● **Provided entries**:
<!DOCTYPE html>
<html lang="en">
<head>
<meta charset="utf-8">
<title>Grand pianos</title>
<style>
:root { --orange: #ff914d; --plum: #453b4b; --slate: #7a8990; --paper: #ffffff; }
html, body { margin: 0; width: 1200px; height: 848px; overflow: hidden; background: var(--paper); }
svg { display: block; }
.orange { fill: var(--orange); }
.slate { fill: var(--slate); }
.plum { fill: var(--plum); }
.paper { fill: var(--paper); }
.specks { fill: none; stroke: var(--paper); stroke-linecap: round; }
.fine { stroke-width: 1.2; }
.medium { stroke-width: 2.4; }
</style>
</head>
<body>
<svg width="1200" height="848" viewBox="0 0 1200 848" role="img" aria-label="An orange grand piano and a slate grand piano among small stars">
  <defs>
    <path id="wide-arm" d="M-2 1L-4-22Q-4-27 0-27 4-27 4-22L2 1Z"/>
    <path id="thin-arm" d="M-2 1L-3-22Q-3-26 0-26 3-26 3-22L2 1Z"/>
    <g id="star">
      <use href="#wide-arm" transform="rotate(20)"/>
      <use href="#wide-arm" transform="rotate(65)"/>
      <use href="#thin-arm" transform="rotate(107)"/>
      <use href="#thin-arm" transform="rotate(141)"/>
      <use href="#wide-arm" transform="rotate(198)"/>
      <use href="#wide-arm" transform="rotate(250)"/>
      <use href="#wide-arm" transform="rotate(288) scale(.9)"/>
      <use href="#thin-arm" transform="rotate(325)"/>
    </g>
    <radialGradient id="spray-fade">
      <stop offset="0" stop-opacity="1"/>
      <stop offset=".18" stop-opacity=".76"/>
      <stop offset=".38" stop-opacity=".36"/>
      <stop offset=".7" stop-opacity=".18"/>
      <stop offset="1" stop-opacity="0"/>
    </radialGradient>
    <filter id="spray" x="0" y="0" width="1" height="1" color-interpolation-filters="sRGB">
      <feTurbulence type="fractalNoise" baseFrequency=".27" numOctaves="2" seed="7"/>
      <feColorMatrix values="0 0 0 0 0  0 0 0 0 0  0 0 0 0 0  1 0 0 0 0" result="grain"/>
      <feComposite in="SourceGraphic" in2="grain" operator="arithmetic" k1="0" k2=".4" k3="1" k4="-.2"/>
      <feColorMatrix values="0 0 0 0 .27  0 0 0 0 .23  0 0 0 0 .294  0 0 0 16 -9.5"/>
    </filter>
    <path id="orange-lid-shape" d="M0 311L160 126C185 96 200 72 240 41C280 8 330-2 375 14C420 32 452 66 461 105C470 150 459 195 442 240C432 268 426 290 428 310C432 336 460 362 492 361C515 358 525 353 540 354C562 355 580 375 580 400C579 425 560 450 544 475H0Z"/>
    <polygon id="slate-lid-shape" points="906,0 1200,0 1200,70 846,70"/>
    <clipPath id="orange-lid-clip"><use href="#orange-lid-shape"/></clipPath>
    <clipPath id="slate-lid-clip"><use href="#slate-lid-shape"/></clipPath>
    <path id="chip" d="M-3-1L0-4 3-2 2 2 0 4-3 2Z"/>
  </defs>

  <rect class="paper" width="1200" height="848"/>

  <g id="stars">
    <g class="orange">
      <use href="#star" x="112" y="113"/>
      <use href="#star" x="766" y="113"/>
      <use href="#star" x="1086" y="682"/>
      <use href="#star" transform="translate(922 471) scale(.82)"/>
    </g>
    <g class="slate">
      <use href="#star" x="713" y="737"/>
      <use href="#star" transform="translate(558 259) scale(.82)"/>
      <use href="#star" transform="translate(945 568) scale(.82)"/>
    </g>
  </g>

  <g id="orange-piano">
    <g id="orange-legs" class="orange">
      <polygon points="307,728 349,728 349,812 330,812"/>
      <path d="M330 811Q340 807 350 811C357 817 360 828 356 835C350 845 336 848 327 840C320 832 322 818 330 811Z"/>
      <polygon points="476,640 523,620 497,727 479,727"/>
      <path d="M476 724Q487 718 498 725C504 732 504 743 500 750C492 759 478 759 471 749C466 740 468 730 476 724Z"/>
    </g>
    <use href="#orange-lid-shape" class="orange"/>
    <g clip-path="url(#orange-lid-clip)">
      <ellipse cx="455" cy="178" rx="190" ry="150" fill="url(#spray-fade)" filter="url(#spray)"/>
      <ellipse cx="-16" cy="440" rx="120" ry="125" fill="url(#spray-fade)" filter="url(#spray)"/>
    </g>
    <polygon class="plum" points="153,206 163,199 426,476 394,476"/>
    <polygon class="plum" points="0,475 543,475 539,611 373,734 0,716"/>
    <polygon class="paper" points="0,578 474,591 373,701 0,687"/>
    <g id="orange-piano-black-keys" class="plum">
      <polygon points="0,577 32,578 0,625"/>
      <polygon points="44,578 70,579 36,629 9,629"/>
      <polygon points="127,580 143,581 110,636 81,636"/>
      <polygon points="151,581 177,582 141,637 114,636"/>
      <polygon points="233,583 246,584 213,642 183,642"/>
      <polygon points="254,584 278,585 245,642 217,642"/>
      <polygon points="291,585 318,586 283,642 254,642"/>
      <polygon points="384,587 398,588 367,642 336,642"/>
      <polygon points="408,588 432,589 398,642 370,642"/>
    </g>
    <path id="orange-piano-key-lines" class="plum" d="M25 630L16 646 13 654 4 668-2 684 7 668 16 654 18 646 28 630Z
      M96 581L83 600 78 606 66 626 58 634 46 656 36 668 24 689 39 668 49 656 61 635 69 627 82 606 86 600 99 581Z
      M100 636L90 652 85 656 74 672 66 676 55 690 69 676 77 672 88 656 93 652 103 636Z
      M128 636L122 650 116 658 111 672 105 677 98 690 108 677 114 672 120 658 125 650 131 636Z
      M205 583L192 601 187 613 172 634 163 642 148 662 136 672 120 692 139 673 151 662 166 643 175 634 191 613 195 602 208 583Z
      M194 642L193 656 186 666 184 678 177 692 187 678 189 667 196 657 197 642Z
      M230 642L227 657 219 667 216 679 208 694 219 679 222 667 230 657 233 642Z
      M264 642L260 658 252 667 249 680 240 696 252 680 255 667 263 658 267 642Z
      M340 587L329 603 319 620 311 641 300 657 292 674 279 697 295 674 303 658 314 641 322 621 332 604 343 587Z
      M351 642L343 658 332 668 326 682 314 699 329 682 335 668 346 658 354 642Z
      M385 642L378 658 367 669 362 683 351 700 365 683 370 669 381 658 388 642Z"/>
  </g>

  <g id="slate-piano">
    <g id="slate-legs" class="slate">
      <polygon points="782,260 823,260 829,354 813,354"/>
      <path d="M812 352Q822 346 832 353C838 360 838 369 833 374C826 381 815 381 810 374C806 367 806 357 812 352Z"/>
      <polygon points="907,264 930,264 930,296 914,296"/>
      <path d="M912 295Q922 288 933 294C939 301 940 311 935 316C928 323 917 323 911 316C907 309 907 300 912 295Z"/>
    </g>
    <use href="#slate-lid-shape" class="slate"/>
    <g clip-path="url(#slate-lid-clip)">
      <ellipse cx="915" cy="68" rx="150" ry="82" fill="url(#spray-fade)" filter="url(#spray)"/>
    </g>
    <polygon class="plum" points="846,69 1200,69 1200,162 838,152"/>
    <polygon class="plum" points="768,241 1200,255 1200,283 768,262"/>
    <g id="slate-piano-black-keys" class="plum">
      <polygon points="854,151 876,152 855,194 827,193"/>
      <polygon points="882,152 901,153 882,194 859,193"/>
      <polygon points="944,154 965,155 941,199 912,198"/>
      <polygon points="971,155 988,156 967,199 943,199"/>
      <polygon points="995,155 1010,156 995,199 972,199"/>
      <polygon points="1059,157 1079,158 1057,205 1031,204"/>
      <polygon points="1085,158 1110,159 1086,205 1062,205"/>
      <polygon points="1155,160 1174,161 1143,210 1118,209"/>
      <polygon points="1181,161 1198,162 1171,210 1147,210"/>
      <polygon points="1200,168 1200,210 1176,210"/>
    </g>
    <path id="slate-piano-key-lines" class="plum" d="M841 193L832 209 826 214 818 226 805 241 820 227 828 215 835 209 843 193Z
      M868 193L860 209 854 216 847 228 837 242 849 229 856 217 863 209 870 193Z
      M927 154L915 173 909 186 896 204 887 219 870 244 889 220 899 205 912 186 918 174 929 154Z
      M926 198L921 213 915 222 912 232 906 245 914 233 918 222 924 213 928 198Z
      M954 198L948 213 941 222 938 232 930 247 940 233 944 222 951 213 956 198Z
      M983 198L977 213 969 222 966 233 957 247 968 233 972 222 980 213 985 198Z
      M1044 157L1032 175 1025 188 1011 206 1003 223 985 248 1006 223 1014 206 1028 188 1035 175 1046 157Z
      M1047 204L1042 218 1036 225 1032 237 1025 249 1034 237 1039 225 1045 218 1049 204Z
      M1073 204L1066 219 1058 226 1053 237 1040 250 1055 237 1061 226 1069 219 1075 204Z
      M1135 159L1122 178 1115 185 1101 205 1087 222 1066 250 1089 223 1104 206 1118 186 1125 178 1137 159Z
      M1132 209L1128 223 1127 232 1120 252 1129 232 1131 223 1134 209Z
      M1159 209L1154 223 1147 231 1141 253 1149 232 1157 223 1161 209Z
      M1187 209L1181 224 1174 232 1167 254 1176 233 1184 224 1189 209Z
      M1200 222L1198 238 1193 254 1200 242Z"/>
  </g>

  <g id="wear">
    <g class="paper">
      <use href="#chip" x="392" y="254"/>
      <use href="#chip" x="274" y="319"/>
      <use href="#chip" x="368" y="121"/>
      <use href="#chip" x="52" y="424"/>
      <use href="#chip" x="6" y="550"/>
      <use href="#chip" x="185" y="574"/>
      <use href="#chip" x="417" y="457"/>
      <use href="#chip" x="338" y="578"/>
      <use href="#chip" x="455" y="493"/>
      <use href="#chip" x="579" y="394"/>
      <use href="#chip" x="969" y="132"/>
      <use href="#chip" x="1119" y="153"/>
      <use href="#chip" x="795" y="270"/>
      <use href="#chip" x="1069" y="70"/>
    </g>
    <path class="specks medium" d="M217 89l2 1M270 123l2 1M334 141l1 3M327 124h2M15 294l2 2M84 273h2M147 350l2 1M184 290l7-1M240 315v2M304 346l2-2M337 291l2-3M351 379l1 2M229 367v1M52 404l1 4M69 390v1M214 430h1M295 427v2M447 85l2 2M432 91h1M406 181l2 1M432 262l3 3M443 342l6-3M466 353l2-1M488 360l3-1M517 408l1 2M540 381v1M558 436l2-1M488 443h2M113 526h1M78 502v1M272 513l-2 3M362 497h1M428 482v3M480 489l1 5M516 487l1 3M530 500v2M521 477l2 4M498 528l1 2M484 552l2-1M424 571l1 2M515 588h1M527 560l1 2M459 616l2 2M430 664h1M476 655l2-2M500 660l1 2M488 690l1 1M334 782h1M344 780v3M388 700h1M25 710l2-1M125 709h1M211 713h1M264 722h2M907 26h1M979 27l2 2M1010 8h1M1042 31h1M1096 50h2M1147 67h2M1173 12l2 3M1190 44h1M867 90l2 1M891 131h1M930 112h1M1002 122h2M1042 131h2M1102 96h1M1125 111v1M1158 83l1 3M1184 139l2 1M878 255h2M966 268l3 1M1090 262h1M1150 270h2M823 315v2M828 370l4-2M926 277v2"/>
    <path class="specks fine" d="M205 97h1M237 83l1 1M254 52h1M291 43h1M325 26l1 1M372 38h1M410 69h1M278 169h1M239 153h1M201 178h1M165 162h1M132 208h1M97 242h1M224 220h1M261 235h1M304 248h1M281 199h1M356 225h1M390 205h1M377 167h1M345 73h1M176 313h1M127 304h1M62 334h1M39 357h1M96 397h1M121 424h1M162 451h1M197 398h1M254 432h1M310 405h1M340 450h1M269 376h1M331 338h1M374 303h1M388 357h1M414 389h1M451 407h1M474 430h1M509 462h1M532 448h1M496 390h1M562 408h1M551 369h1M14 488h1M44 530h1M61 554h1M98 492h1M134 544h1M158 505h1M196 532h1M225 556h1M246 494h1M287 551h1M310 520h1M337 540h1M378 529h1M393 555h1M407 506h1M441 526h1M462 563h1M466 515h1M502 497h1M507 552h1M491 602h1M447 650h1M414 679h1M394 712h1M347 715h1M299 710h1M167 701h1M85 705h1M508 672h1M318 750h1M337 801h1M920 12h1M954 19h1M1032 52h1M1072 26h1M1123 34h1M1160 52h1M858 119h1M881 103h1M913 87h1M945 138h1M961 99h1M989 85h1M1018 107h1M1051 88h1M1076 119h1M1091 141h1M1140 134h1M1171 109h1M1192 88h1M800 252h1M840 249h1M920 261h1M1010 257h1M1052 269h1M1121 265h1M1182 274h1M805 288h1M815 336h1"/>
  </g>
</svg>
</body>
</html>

--

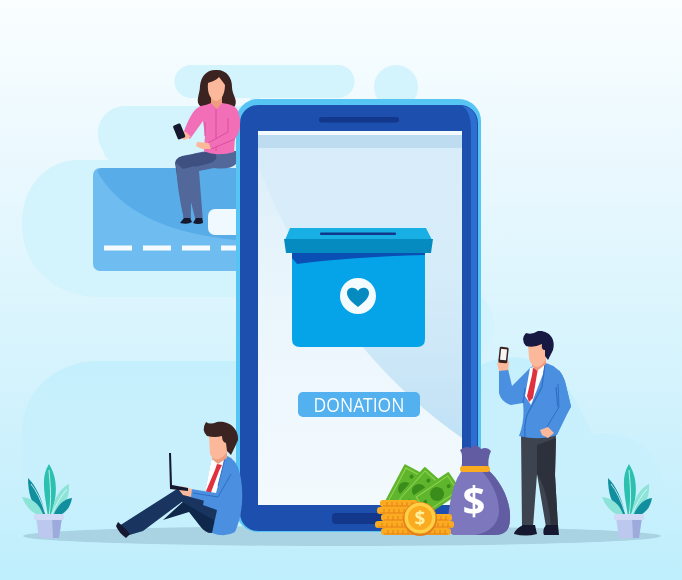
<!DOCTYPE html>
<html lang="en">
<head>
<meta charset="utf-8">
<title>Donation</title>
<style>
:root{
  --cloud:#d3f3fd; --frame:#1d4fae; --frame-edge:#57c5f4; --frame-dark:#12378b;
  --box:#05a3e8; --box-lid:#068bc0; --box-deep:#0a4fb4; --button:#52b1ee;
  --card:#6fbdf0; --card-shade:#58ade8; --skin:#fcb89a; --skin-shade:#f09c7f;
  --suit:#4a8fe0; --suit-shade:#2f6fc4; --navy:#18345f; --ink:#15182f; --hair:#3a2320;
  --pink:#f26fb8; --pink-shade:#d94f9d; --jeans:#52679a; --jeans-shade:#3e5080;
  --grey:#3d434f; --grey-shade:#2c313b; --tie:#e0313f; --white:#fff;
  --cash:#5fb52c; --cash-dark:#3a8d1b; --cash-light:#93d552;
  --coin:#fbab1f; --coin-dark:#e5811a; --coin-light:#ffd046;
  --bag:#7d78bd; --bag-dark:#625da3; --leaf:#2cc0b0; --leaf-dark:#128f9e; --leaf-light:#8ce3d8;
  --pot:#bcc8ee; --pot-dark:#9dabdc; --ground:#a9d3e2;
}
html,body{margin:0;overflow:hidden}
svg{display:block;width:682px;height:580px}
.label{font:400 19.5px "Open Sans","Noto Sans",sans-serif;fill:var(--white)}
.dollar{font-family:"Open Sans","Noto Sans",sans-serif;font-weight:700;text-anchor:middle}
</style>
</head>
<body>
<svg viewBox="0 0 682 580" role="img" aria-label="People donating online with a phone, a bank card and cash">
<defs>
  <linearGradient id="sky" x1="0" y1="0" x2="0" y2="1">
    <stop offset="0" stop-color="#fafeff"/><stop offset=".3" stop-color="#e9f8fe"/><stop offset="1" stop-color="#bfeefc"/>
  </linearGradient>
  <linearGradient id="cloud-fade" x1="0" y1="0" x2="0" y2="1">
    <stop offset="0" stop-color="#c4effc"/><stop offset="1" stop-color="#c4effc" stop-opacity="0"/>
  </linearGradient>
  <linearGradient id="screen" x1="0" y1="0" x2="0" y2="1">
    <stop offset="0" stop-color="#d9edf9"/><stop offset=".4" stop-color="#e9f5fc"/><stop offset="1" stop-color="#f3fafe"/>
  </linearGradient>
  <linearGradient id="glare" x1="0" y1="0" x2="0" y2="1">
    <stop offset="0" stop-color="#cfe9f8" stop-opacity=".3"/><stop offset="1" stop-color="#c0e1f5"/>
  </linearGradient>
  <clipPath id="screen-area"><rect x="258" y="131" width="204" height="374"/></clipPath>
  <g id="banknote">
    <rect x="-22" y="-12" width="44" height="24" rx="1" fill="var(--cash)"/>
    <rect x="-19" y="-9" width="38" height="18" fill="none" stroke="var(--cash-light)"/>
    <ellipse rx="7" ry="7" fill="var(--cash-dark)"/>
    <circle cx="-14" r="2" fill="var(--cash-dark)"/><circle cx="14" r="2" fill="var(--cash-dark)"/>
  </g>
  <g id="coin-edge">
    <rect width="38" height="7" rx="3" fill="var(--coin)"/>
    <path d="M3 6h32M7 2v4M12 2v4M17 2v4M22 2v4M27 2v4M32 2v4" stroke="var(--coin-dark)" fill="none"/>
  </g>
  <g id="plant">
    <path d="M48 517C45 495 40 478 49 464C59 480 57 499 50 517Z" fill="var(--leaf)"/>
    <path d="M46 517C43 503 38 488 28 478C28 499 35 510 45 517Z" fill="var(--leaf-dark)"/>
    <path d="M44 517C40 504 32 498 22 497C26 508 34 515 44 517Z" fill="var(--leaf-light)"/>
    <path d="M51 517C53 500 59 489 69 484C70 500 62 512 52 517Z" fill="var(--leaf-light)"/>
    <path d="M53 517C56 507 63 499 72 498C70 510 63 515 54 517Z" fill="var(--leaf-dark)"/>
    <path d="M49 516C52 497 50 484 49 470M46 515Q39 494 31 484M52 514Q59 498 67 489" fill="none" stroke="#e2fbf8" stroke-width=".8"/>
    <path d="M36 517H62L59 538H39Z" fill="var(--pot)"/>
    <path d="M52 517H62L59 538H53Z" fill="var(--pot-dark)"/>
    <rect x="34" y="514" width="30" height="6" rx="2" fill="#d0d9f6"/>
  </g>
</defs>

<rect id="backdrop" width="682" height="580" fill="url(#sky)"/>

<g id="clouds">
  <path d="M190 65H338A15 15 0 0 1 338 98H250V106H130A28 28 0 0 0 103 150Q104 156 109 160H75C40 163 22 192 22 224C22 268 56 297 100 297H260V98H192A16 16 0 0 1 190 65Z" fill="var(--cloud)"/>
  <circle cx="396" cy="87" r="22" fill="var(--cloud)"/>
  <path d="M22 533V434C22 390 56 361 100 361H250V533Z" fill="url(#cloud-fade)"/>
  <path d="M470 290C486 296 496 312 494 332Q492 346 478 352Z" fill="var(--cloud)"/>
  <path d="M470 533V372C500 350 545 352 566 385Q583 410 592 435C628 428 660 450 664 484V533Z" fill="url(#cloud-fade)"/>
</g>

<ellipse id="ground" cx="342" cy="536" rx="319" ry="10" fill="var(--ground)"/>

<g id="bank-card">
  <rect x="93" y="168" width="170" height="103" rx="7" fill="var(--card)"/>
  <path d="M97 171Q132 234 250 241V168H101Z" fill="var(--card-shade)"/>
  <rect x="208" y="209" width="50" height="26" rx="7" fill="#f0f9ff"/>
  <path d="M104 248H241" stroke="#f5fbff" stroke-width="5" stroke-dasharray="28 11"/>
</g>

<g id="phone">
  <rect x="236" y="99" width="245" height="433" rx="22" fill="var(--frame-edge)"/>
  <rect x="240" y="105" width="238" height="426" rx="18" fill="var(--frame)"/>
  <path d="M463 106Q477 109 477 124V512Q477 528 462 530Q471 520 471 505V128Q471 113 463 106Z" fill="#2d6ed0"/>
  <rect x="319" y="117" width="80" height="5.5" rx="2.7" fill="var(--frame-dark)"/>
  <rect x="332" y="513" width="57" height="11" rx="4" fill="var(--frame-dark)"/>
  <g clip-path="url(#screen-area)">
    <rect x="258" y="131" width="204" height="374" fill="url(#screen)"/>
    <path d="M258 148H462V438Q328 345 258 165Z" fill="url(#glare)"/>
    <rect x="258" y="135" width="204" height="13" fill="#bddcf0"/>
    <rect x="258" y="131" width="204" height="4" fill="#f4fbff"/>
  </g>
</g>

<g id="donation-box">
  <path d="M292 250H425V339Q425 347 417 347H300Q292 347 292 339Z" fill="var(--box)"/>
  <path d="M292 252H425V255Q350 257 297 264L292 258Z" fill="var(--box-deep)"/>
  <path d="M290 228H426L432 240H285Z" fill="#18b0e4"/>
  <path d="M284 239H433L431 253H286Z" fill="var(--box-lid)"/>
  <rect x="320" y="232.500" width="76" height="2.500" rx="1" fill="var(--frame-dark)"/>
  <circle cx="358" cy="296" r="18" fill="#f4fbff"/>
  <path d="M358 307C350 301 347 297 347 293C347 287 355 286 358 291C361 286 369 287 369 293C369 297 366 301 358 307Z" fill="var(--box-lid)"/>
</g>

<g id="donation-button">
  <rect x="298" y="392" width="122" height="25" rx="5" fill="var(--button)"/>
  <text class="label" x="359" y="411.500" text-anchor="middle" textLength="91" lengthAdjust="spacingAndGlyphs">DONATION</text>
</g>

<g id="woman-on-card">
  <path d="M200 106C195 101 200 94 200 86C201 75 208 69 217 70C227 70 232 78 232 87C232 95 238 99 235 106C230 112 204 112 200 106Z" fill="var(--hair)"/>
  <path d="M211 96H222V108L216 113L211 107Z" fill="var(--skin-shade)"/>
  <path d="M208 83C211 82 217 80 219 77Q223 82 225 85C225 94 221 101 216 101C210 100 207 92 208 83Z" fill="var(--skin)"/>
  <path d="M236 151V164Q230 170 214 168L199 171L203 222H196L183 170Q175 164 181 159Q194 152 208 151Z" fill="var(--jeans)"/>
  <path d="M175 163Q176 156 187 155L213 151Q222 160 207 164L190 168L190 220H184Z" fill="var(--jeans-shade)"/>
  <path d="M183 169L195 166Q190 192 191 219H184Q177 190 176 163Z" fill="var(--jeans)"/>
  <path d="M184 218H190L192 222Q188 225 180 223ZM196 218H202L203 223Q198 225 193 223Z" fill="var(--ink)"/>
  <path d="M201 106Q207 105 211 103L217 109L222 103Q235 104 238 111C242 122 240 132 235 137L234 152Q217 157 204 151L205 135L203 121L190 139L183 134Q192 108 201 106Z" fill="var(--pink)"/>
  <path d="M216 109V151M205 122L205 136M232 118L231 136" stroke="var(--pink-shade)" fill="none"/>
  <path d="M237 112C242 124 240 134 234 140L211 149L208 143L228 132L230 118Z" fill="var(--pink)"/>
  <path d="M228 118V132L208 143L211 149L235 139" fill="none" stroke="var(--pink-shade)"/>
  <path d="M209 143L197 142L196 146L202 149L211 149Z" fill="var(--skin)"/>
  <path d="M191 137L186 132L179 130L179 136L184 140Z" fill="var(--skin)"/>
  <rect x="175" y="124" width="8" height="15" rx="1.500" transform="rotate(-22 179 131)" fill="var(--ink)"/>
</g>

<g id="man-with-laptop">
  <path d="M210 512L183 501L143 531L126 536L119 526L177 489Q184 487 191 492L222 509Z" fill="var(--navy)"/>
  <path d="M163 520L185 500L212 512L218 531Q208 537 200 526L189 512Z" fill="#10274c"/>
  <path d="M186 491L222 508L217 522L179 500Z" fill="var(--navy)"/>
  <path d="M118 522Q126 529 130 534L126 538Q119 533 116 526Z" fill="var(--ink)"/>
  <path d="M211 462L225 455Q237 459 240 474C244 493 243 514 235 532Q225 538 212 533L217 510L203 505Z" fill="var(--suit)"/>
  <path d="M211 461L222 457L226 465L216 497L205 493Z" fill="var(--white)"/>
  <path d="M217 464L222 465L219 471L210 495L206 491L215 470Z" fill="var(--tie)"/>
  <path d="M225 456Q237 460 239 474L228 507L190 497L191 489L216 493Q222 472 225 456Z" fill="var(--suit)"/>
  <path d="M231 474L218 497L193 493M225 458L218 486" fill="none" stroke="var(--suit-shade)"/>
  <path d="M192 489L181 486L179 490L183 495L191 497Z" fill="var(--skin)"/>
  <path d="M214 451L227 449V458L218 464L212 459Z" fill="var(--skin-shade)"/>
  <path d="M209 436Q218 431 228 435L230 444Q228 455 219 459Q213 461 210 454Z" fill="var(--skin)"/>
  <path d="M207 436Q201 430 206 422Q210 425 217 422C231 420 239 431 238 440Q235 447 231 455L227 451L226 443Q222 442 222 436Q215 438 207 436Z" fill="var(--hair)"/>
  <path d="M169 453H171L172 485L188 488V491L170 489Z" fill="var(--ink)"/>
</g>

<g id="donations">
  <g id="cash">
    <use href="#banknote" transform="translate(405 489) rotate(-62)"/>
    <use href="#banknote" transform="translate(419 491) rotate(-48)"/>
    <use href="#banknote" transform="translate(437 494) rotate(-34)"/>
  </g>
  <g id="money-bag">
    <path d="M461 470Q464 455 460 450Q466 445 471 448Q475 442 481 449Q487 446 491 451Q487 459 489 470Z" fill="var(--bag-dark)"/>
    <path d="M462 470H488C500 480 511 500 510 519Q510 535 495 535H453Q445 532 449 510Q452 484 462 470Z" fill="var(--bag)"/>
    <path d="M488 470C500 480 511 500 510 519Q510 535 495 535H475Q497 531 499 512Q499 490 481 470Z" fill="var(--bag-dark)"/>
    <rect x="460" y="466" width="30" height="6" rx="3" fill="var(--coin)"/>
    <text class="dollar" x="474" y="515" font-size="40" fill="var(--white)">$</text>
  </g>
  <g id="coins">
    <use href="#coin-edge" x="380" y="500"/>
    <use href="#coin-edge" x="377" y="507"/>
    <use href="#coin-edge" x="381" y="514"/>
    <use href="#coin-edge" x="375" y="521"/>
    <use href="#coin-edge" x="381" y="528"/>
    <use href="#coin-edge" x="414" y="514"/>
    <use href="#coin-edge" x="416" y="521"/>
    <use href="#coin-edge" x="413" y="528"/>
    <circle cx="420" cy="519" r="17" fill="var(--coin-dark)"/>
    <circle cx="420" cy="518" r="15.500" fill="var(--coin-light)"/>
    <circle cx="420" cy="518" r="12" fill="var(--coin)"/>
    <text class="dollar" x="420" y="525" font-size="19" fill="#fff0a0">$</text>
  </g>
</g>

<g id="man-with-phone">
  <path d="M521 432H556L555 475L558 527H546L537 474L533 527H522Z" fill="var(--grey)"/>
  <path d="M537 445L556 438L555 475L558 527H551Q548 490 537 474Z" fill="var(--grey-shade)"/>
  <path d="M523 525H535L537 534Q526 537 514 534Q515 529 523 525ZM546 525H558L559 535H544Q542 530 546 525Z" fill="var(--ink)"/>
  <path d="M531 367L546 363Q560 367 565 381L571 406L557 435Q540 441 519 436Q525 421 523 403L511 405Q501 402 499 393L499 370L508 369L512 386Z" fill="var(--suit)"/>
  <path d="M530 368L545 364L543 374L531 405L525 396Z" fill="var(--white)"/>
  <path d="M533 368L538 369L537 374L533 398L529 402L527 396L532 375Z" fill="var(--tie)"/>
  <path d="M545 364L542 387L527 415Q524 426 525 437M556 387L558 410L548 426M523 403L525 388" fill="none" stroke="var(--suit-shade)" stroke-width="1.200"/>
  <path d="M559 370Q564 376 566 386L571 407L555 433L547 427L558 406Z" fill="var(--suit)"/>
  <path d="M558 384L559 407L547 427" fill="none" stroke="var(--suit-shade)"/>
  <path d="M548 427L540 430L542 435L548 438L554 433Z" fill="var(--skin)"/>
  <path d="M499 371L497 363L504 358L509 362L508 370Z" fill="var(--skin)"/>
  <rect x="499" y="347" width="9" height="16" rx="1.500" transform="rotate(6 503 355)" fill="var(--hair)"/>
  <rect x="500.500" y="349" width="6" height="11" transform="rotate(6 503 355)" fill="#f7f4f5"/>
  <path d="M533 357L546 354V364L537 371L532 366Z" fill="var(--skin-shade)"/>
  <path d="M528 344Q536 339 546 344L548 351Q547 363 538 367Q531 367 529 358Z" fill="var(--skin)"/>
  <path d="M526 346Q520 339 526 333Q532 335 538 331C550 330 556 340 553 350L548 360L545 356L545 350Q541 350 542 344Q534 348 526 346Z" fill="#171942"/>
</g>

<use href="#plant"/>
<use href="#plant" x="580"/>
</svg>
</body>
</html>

● **Problem**: Check each line of the listing above for the string "thin" and return those that contain it.

● **Output below**:
    <path id="thin-arm" d="M-2 1L-3-22Q-3-26 0-26 3-26 3-22L2 1Z"/>
      <use href="#thin-arm" transform="rotate(107)"/>
      <use href="#thin-arm" transform="rotate(141)"/>
      <use href="#thin-arm" transform="rotate(325)"/>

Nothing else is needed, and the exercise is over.